NORTHERN Ireland may follow in England’s footsteps if MPs in Westminster decide to get rid of the God Save the Queen anthem at national soccer events.
The long-standing British anthem is currently sung by England’s footballers, but Chesterfield MP Toby Perkins believes that there should instead be a designated English song.
The issue, which has been debated for years, will be brought before Parliament in the form of the English National Anthem Bill on January 13.
Mr Perkins said: “I have nothing against God Save the Queen but that is the national anthem of the United Kingdom.
“England is a component part of the UK but it competes as a country in its own right and I think a song that celebrated England rather than Britain would be more appropriate.”
With the European Championships taking place this summer, a decision in support of Mr Perkins’ bill would require England to pick a new anthem.

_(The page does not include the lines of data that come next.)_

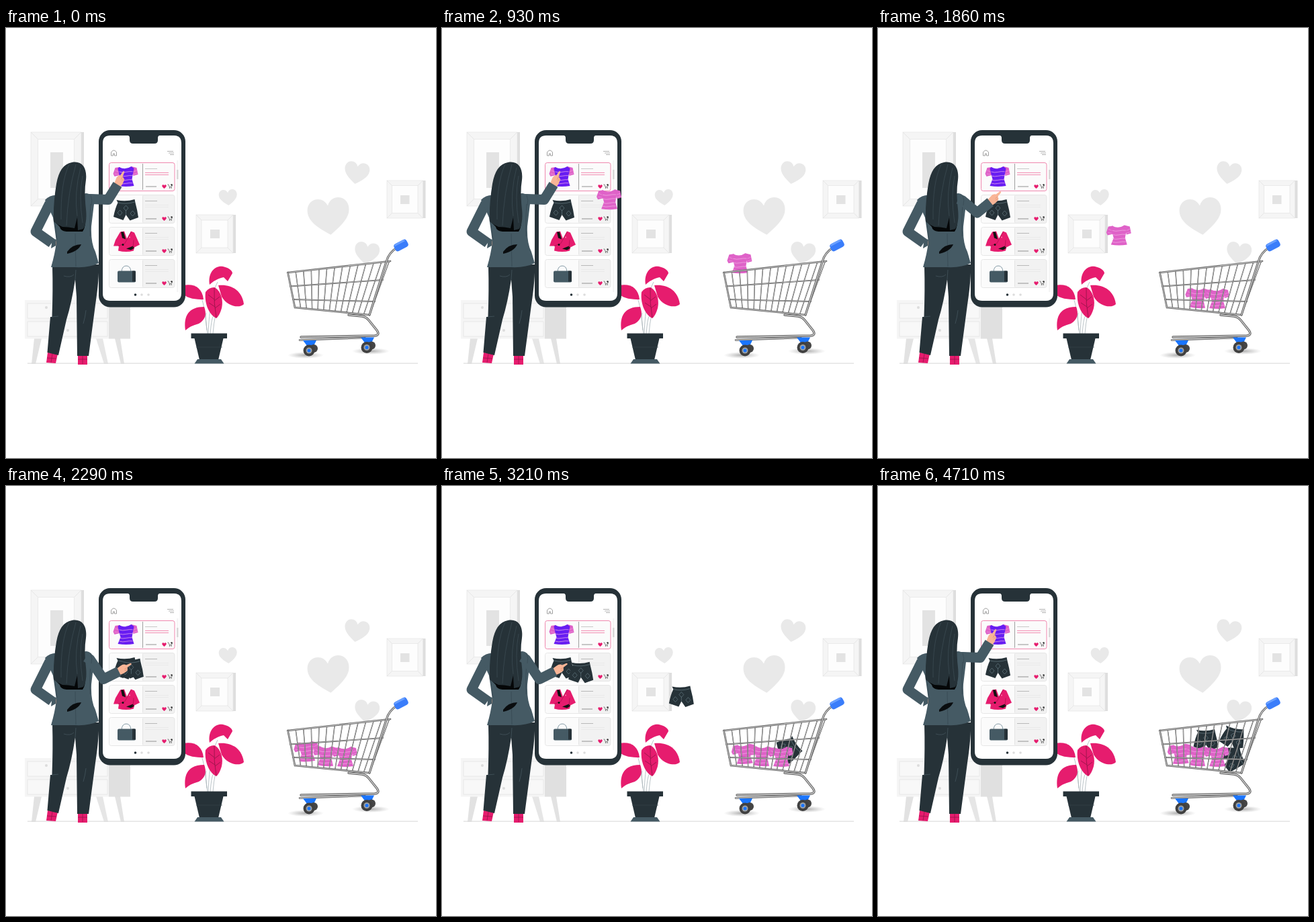
Recreate the animation shown at these times as an HTML page. Size 640 by 640 pixels, loop 6 s.

```html
<!DOCTYPE html>
<html lang="en">
<head>
<meta charset="utf-8">
<title>Shopping</title>
<style>
html, body { margin: 0; width: 100%; height: 100%; overflow: hidden; background: #fff; }
svg { display: block; width: 100%; height: 100%; }
</style>
</head>
<body>
<svg id="stage" viewBox="0 0 640 640"></svg>
<script>
const DARK = '#263238', SLATE = '#455a64', PINK = '#e61c6e', ORCHID = '#df62c8', SKIN = '#f9b596', BLUE = '#1a75ff';

const path = (d, fill, extra = '') => `<path d="${d}" fill="${fill}" ${extra}/>`;
const line = (d, color, w = 1, extra = '') =>
  `<path d="${d}" fill="none" stroke="${color}" stroke-width="${w}" ${extra}/>`;
const rect = (x, y, w, h, fill, extra = '') =>
  `<rect x="${x}" y="${y}" width="${w}" height="${h}" fill="${fill}" ${extra}/>`;
const dot = (x, y, r, fill, extra = '') => `<circle cx="${x}" cy="${y}" r="${r}" fill="${fill}" ${extra}/>`;
const at = (x, y, body, extra = '') => `<g transform="translate(${x} ${y}) ${extra}">${body}</g>`;

// Heart in a box of about 2 x 1.8 units
const heart = (x, y, s, turn, fill) =>
  at(x, y, path('M0 .9C-.5 .55-1 .2-1-.3C-1-.95-.2-1.05 0-.5C.2-1.05 1-.95 1-.3C1 .2.5 .55 0 .9Z', fill),
    `rotate(${turn}) scale(${s})`);

function shirt(body) {
  const stripes = [-7, -1, 5, 10].map(y => `M-10 ${y}q5 1.6 10 .4t10-.6`).join('');
  return path('M-9-14L-16-13L-19-4L-17 0L-9-2ZM8-15L16-13L18-3L11-1Z', ORCHID)
    + path('M-10-14Q-1-9 8-15L12-12L10-2L9 4L12 14Q0 16-12 14L-8 4L-10-3L-12-12Z', body)
    + line(stripes, '#f3b3e6', .7) + line('M-16-9l5 2M-17-4l6 1M16-9l-5 2M17-5l-6 2', '#f3b3e6', .5);
}

const diamond = (x, y) => `M${x} ${y - 4}l3.5 4l-3.5 4l-3.5-4Z`;
const shorts = path('M-14-15Q0-12 13-16L14-11Q17 0 18.5 11L6 15.5L0 7L-4 15L-18.5 10Q-16-3-12-11Z', DARK)
  + line(diamond(-9, 4) + diamond(0, -3) + diamond(10, 5) + 'M-12-11Q0-8 13-12M0 0V7', '#6f858e', .6);

const blouse = path('M-9-14L-3-15L1-4L7-15L12-13L20 5L12 9L11 14Q0 17-12 14L-11 7L-19 7L-16-2Z', PINK)
  + path('M-8-14L-4-14L-1-3L-6-5ZM0 11L10 7L12 10L7 13Z', '#111')
  + line('M7-14L-2 3L-12 7M11-2L10 10', '#a70f4b', .7) + dot(-5, 5, 1.5, '#111') + dot(5, -6, 1, '#ff77ab');

const bag = line('M-7-6Q-6-14 0-14Q6-14 7-6', '#78909c', .9)
  + rect(-13, -6.5, 27, 17, SLATE, 'rx="2"') + path('M9-6.5h4q1 0 1 1v15h-5Z', DARK);

function picture(x, y, w, h, inset, sq) {
  const [ix, iy, iw, ih] = [x + inset, y + inset, w - inset * 2 - 4, h - inset * 2];
  const [r, b] = [x + w - 4, y + h];
  return rect(x, y, w, h, '#dedede') + rect(x, y, w - 4, h, '#f5f5f5', 'stroke="#e6e6e6" stroke-width=".7"')
    + line(`M${x} ${y}L${ix} ${iy}M${r} ${y}L${ix + iw} ${iy}M${x} ${b}L${ix} ${iy + ih}M${r} ${b}L${ix + iw} ${iy + ih}`, '#e0e0e0', .7)
    + rect(ix, iy, iw, ih, '#fdfdfd', 'stroke="#e6e6e6" stroke-width=".8"') + rect(...sq, '#e3e3e3');
}

function room() {
  return picture(37, 155, 79, 110, 10.5, [66, 185, 19, 53])
    + picture(283, 278, 59, 57, 8, [304, 300, 14, 13])
    + picture(567, 227, 57.5, 56, 7.5, [587, 249, 13.5, 13])
    + heart(330.5, 252, 13.5, -4, '#e9e9e9') + heart(480.5, 280, 31, -6, '#e9e9e9')
    + heart(522, 215.5, 18.5, 9, '#e9e9e9') + heart(537, 335, 18.5, 8, '#e9e9e9')
    + path('M42 462h11l-9 38h-6ZM162 462h8l6 38h-5Z', '#e2e2e2') + path('M134 462h10l8 38h-6Z', '#e6e6e6')
    + rect(153, 405, 32, 57.5, '#e0e0e0') + rect(28, 405, 125, 57.5, '#f5f5f5')
    + [410, 437].map(y => rect(32, y, 119, 22, '#f8f8f8', 'stroke="#e4e4e4" stroke-width=".8"')).join('')
    + dot(60, 416, 2, '#dcdcdc') + dot(92, 450, 2, '#dcdcdc')
    + line('M32 499.2H613', '#dedede', 1.3);
}

function plant() {
  return line('M300 455Q296 430 298 424M304 455Q306 430 309 428M308 455Q310 425 320 400M301 455Q303 400 315 378M299 450Q296 415 291 402', '#a9b4b9', .8)
    + path('M303 382C300 363 312 353 323 355C333 357 337 362 337 365L330 377L324 371C315 373 308 377 303 382Z', PINK)
    + path('M264 383C281 380 292 387 294 404C283 404 270 403 264 396Z', PINK)
    + path('M316 383C335 381 351 390 354 411C347 418 329 414 321 400Z', PINK)
    + path('M267 450C264 428 272 415 295 415C299 426 297 434 287 440C281 442 275 443 267 450Z', PINK)
    + path('M310 386C319 390 324 404 321 417Q318 428 313 432C301 426 295 408 297 393Q302 386 310 386Z', PINK)
    + line('M310 387Q309 410 313 431M310 404l-9-7M310 406l8-6M311 415l-9-6M311 417l8-6', '#8f1346', .8)
    + path('M280 460h44l-8 34h-28Z', DARK) + rect(275.5, 454.5, 53.5, 7.5, DARK)
    + line('M283 475H322', '#37474f', .6) + path('M285 493h35l4.5 6.5h-44Z', SLATE);
}

function card(y, item, active) {
  const ink = active ? '#f28bb1' : '#dedede';
  const box = rect(153.5, y + .5, 97.5, 42, '#fbfbfb', 'rx="3"')
    + (active ? '' : path(`M203 ${y + .5}h45q3 0 3 3v36q0 3-3 3h-45Z`, '#f2f2f2'))
    + rect(153.5, y + .5, 97.5, 42, 'none', `rx="3" stroke="${active ? '#ee7ba6' : '#e4e4e4'}" stroke-width=".9"`);
  return box + line(`M203.5 ${y + 2}V${y + 41}`, active ? '#777' : '#e0e0e0', .7)
    + line(`M207 ${y + 9.5}h18`, active ? '#bbb' : '#aaa', .8)
    + line(`M207 ${y + 15.5}h35M207 ${y + 18.5}h35`, ink, active ? 1 : .5)
    + line(`M208 ${y + 36}h16`, '#777', .8)
    + heart(235.5, y + 36, 3.2, 0, PINK)
    + line(`M240.500 ${y + 33}h1.500l1 3.500h3.500l1-3`, '#555', .7)
    + dot(243.5, y + 38, .7, '#333') + dot(246, y + 38, .7, '#333') + dot(246.5, y + 33.5, 1.3, '#333')
    + item;
}

function phone() {
  return rect(138, 152, 129, 263.5, DARK, 'rx="17"')
    + path('M155 160H181Q184 160 184 164V167Q184 172 189 172H221Q226 172 226 167V164Q226 160 229 160H250Q261 160 261 171V395Q261 406 250 406H155Q144 406 144 395V171Q144 160 155 160Z', '#fff')
    + line('M156.500 190V185Q160.500 179 164.500 185V190H161.500V187H159.500V190Z', '#888', .8)
    + line('M240 183.500h9M242 186h8M244 188.500h6', '#aaa', .9)
    + rect(254, 197, 2.5, 196, '#f5f5f5') + rect(254, 211, 2.5, 14, '#d8d8d8')
    + card(200, at(178.5, 221, shirt('#681df2')), true)
    + card(248, at(178.5, 271, shorts))
    + card(296, at(179, 317.5, blouse))
    + card(344, at(179, 368, bag))
    + dot(192.5, 397, 1.8, DARK) + dot(202, 397, 1.8, '#dcdcdc') + dot(212, 397, 1.8, '#dcdcdc');
}

function woman() {
  const shoes = path('M62 483L77 485L74 499L60 498Z', PINK) + path('M107 486H121L121 501H107Z', PINK)
    + line('M69 485L67 498M61 491l14 1M114 487V500M107 493h14', '#8f1346', .7);
  const legs = path('M70 352H138Q139 372 133 412L123 488H106L105 400L103 374Q98 408 90 434L78 487L61.500 483L66 430H68.500Q70 390 69 355Z', DARK)
    + line('M104 360L103 374M68 430l10-1M86 369Q96 372 101 367M119 420Q118 430 115 440', '#4d6069', .6);
  const hip = line('M65 261L44 303L68 320', SLATE, 15, 'stroke-linejoin="round"')
    + path('M72 317Q80 314 88 319L82 321L85 325L75 327Z', SKIN) + path('M69 313l6 2l-1 9l-7 4Z', SLATE);
  const coat = path('M58 256Q68 246 82 250L120 246Q130 247 131 262L127 295Q126 320 133 333L138 350Q124 357 103 356H67Q73 336 75 318Q72 295 70 282Z', SLATE)
    + line('M71 280Q74 300 76 315M103 306L104 355M126 262Q124 290 125 310', '#34464f', .7)
    + path('M91 333Q99 322 112 322Q108 332 91 336Z', '#0a0d0f');
  const hair = path('M72 288Q83 296 94 289L103 278L118 280Q119 297 114 303L90 303Q81 302 80 296Z', '#050708')
    + path('M98 200C113 197 121 208 119 226Q116 244 119 270Q121 290 115 299L107 301L106 282L102 298Q93 296 84 296Q77 293 71 288Q70 262 75 232Q80 203 98 200Z', DARK)
    + line('M94 203Q81 230 82 285M104 203Q92 245 90 294M111 208Q101 246 106 280M114 220Q108 250 114 290', '#42535b', .6);
  return shoes + legs + hip + coat + hair;
}

// Metal tube: dark outline with a light core
const tube = (d, w) => line(d, '#585858', w, 'stroke-linecap="round"')
  + line(d, '#d0d0d0', w * .4, 'stroke-linecap="round"');

function wheel(x, y) {
  return path(`M${x - 9} ${y - 15}h20l-4 8l-7 9h-4l1-9Z`, BLUE) + dot(x + 7, y - 3, 6, '#454545')
    + dot(x, y, 8.5, '#404040') + dot(x, y, 4.5, '#9aa0a6') + dot(x, y, 2.5, BLUE);
}

function cart() {
  let wires = '';
  for (let i = 0; i <= 13; i++) {
    const t = i / 13;
    wires += `M${419.5 + 151 * t} ${364 - 17 * t}L${430 + 111 * t} ${416 + 11 * t}`;
  }
  return tube(wires, 1.5)
    + tube('M423 384.500L561 375M427 404L549 407', 1.8)
    + tube('M419.500 364L572 347', 2.6) + tube('M419.500 364L430 416L541 427', 2.6)
    + tube('M541 427L566 348Q569 335 583 326', 3.2)
    + tube('M510 427L530 429Q536 430 540 435L552 450Q557 457 549 458L439 460', 3.4)
    + tube('M437 464.500L534 461', 2.6)
    + wheel(451, 480) + wheel(537, 475.5)
    + at(588, 323.500, rect(-10.500, -6, 21, 12, '#3a7dfa', 'rx="4"') + path('M-10-3l3-3h14l2 3Z', '#6aa0ff'), 'rotate(-28)');
}

const shadow = ['446 487 27 5', '543 481 28 5'].map(s => {
  const [x, y, rx, ry] = s.split(' ');
  return `<ellipse cx="${x}" cy="${y}" rx="${rx}" ry="${ry}" fill="url(#soft)"/>`;
}).join('');

// Flying goods: begin and span in steps of 1/14 s, resting place, turn
const SHIRT = { from: [178.5, 221], slope: .485, span: 18, art: shirt(ORCHID) };
const SHORTS = { from: [179, 271], slope: .24, span: 16.2, art: shorts };
const goods = [
  { ...SHORTS, begin: 42.2, to: [528, 374.5], turn: 14 },
  { ...SHORTS, begin: 36.1, to: [488, 378], turn: 0 },
  { ...SHORTS, begin: 30.6, to: [528, 405], turn: 72 },
  { ...SHIRT, begin: 15, to: [450, 399], turn: -3 },
  { ...SHIRT, begin: 7.3, to: [476, 402], turn: 4 },
  { ...SHIRT, begin: 0, to: [505, 403], turn: 0 },
];

const stage = document.getElementById('stage');
stage.innerHTML = `<defs><radialGradient id="soft"><stop offset="0" stop-color="#777" stop-opacity=".6"/>
<stop offset="1" stop-color="#999" stop-opacity="0"/></radialGradient></defs>`
  + room() + plant() + phone() + shadow
  + goods.map(g => `<g class="item">${g.art}</g>`).join('')
  + cart() + woman()
  + `<g id="hand">${path('M-2-5L6-6Q12-7 14-3L21-2.500Q23-1 21 0L14 1L12 5Q5 7-2 5Z', SKIN)}${line('M14 1L9 1M12 4L8 3', '#d98b6d', .6)}</g>`
  + `<path id="sleeve" fill="none" stroke="${SLATE}" stroke-width="15" stroke-linejoin="round"/>`
  + line('M126 249Q129 256 127 264', '#34464f', .6);

const items = [...stage.querySelectorAll('.item')];
const hand = document.getElementById('hand');
const sleeve = document.getElementById('sleeve');

const clamp = v => Math.min(1, Math.max(0, v));
const mix = (a, b, t) => a + (b - a) * t;
const smooth = t => t * t * (3 - 2 * t);

function placeItem(el, g, step) {
  const u = smooth(clamp((step - g.begin) / g.span));
  const drop = clamp((u - .8) / .2) ** 1.2;
  const dx = g.to[0] - g.from[0], sink = g.to[1] - g.from[1] - dx * g.slope;
  const x = g.from[0] + dx * u, y = g.from[1] + dx * u * g.slope + sink * drop;
  el.setAttribute('transform', `translate(${x} ${y}) rotate(${g.turn * drop})`);
  el.setAttribute('visibility', step > g.begin ? 'visible' : 'hidden');
}

function placeArm(step) {
  const low = clamp((step - 16.7) / 15.3) - clamp((step - 47.7) / 18.3);
  const ex = mix(152, 145, low), ey = mix(255.5, 287.5, low);
  const wx = mix(166, 168, low), wy = mix(233, 276, low);
  sleeve.setAttribute('d', `M119 254.500L${mix(126, 125, low)} ${mix(254.5, 258, low)}L${ex} ${ey}L${wx} ${wy}`);
  hand.setAttribute('transform', `translate(${wx} ${wy}) rotate(${mix(-61, -29, low)})`);
}

function draw(ms) {
  const step = Math.min(66, Math.floor((ms + 5) * 14 / 1000));
  goods.forEach((g, i) => placeItem(items[i], g, step));
  placeArm(step);
}

const start = performance.now();
function tick() {
  draw((performance.now() - start) % 6000);
  requestAnimationFrame(tick);
}
tick();
</script>
</body>
</html>
```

Northern Ireland officials have conceded that they would most likely follow suit if England abandon God Save the Queen at international fixtures.
Irish FA President Jim Shaw told the Belfast Telegraph: “The national anthem debate is one of the most divisive in our history. We’ve been debating it for years. If we keep it, we annoy people and we know if it goes, there will be plenty of angry supporters.
“But it’s not for the Irish FA to decide what the national anthem of Northern Ireland is. That is for the devolved government at Stormont. The Scots and Welsh governments decided to change when they came into power. We didn’t.
“I think it would be very difficult for us to continue using God Save the Queen if the English decide they want a new anthem. I think we would be duty bound to follow suit.”
Scotland and Wales use the Flower of Scotland and Land of Our Fathers respectively in international football games.
Ahead of the 2010 Commonwealth Games England adopted Jerusalem as their anthem after a public vote, whilst Northern Irish athletes use Danny Boy.